“We shared a passion for peace, peace with justice, a passion for the sanctity of every human life, a passion for an end to bigotry and bitterness, a passion for the healing of our land, a passion for a Christ centred solution to the conflict.”
“He would just smile and say ‘Leave it to the Holy Spirit’ and I would say, ‘Alec, I think you are pushing him too hard’. And how right he was proved to be in all of those situations.”
Bidding farewell to Fr Reid, the Rev good said: “May I offer you my blessing? Go forth my friend, go forth upon your journey from this world – in the name of the Father who created you; in the name of the Son who has redeemed you; in the name of the Holy Spirit who has sanctified you; and all the people of God, aided by angles and archangels of the whole company of heaven, my your journey now bring you to a place of real and lasting peace, the peace that you so richly deserve. Thank you and bless you.”
Earlier in the funeral Mass, similarly warm tribute was paid by the Redemptorist Provincial, Fr Michael Kelleher, who said it was impossible to understand Fr Alec separate from his faith. The passage from St John’s gospel – “the word was made flesh and lived amongst us” – was central to Fr Alec’s understanding of peacemaking, he said.
“The only way that you can answer the question ‘who was Father Alec Reid?’ was to understand him as a man of faith, as a man of God. It is not really possible to understand Fr Alec’s life and work without taking God, and Fr Alec’s faith in God, into account. Fr Alec saw himself as a servant of Christ in a situation of conflict. . . For Fr Alec the primary role of the servant of Christ in a situation of conflict is to be the pastoral agent of the Holy Spirit in the midst of the conflict, to be in some ways the channel, the instrument of the Holy Spirit.”
During his efforts to secure peace, which he ran from the Clonard Monestary in west Belfast, Fr Reid was often asked who he represented during his peace efforts, said Fr Kelleher.
“Fr Alec would simple say that he represented the next person who was going to be killed or hurt in the conflict in the North.”
He continued: “For Fr Alec this was, and is, the crucial scriptural guideline for the serving Christian in a situation of conflict. He or she must, like Jesus, become personally involved in its full flesh and blood humanity until he or she knows it by heart in all its reality. Fr Alec saw himself as doing that, as becoming personally involved in the conflict’s full flesh and blood humanity until he knew it by hears in all its reality. The picture of Fr Alec with the two corporals murdered by the IRA when they took a wrong turn in Belfast in 1988 and became trapped is an example of that. He literally has blood on his face; why? Because he was giving the kiss of life to one of those two men.”

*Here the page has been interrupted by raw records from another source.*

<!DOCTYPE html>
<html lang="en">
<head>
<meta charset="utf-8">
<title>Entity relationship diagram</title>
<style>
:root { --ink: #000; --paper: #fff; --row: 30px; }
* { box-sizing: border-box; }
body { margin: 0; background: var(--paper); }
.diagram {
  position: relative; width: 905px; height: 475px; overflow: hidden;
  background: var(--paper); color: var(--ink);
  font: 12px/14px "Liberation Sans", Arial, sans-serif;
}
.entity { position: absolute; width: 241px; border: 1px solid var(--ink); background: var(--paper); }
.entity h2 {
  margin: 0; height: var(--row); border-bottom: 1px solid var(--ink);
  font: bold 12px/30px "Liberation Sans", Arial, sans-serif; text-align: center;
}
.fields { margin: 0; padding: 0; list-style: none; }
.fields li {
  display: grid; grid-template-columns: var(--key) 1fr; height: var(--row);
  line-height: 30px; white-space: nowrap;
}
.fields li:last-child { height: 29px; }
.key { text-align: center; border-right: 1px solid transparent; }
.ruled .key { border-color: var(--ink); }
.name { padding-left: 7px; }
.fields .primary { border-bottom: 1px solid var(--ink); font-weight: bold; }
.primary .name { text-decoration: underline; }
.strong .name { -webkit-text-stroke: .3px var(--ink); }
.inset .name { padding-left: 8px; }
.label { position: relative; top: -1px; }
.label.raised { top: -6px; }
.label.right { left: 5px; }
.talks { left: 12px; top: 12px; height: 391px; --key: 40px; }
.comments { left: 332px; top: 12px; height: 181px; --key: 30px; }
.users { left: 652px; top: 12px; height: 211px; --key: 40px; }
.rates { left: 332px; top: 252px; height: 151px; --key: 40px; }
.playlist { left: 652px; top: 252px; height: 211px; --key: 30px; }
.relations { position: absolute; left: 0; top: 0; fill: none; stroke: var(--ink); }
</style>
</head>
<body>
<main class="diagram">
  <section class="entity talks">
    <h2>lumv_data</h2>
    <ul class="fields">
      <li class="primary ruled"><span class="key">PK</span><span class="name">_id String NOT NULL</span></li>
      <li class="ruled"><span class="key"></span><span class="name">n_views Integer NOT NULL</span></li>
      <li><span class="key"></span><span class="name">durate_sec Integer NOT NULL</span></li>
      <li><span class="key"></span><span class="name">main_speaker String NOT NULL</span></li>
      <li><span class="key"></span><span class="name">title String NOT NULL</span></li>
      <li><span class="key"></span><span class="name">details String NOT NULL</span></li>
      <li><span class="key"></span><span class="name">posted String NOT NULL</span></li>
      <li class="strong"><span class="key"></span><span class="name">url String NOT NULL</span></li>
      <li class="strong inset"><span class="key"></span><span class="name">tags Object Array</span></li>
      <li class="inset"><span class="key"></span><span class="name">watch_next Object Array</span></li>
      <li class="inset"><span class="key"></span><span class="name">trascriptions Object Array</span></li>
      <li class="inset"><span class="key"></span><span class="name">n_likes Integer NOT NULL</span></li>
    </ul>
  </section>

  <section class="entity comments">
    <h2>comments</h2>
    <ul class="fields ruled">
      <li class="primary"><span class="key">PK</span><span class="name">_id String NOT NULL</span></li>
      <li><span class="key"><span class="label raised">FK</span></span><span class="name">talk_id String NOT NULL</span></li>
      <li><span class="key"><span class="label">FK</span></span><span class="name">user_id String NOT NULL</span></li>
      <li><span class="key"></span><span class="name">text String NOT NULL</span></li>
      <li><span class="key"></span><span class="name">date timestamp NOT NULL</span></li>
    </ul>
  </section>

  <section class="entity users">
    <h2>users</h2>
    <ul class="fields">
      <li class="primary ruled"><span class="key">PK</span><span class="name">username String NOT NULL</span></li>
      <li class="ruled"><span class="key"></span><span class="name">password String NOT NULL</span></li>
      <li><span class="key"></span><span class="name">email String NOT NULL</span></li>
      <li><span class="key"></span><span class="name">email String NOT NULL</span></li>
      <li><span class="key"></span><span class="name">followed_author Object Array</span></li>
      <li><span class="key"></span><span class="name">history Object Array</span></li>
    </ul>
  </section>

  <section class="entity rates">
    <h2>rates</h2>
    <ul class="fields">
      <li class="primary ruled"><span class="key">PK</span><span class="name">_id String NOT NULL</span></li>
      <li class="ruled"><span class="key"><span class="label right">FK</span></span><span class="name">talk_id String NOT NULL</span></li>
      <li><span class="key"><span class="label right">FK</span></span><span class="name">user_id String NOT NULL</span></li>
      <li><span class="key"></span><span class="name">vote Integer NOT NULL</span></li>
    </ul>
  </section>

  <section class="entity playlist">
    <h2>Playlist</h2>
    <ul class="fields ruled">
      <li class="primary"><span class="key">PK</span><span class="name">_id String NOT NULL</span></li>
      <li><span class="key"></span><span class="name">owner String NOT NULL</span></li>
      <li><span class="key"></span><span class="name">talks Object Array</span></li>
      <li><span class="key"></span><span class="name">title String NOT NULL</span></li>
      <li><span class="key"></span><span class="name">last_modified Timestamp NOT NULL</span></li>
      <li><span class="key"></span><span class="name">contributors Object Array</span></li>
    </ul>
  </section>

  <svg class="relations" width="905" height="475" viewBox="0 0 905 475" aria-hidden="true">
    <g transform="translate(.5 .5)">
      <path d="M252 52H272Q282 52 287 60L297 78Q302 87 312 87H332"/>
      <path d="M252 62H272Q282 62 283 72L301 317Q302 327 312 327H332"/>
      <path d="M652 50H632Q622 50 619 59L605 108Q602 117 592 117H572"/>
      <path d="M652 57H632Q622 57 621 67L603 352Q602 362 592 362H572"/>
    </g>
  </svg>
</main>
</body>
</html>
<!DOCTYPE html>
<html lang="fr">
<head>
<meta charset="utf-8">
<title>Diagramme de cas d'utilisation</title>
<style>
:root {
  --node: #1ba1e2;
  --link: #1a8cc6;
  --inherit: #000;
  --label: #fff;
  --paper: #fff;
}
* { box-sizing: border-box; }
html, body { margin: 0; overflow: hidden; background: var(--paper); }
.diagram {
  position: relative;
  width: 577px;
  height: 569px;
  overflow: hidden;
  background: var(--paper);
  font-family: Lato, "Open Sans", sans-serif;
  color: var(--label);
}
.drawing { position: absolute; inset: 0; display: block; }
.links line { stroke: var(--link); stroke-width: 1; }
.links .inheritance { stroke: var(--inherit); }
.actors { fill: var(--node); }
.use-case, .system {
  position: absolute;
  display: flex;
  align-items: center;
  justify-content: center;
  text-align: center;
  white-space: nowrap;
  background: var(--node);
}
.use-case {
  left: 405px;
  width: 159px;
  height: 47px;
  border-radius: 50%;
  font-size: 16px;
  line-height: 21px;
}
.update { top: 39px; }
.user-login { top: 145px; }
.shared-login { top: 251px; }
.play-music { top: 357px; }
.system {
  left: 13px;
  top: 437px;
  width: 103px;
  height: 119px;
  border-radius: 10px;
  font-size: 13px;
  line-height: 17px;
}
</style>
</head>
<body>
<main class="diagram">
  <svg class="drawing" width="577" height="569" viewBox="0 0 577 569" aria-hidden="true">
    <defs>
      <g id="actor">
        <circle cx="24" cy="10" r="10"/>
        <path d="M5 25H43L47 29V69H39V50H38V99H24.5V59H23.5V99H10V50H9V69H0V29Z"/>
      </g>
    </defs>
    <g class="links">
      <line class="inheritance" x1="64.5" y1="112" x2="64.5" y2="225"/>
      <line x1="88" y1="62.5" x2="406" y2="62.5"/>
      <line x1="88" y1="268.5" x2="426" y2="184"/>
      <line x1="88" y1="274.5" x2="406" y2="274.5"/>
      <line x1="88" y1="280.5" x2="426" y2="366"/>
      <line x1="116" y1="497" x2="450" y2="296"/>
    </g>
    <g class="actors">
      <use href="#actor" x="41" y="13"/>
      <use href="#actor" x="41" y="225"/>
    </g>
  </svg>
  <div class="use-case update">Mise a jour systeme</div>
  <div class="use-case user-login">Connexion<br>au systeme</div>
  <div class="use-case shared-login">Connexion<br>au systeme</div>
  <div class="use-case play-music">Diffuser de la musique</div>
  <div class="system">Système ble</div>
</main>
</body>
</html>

Music at the funeral was provided by piper Kevin Rowsome, flautist Cormac Breathnach, cellist Naoise Rowsome and harpist Tierna Rowsome.
Fr Reid was born in 1931, ordained in 1957 and died on Friday. He was named after a grandfather who converted to Catholicism in order to marry.
The chief mourners were his sisters, Maura Litster and Margaret O’Meara, and his aunt Ita, together with his colleagues in the Redemptorist Order.
The funeral was attended by President Higgins and his wife, Sabina. The Taoiseach was represented by his aide de camp, Comdt Alan Bulger.
Other mourners included former foreign minister Dermot Ahern, Mrs Kathleen Reynolds, wife ogf the former Taoiseach Albert Reynolds, and two of their daughters, Cathy and Miriam, former minister of state Martin Mansergh, former government chief whip, Tom Kitt, former secretary general at the department of justice, Tim Dalton, former Fine Gael TD Lucinda Creighton and her husband Senator Paul Bradford, Fr Michael Darcy, retired journalist and author Deaglan de Breadun, and journalist Vincent Browne.
The US ambassador was represented by the embassy’s charge d’affairs, Stuart Dwyer.
With Mr Adams was his spokesman of long-standing Richael McAuley, and the party’s deputy leader, Mary Lou McDonald.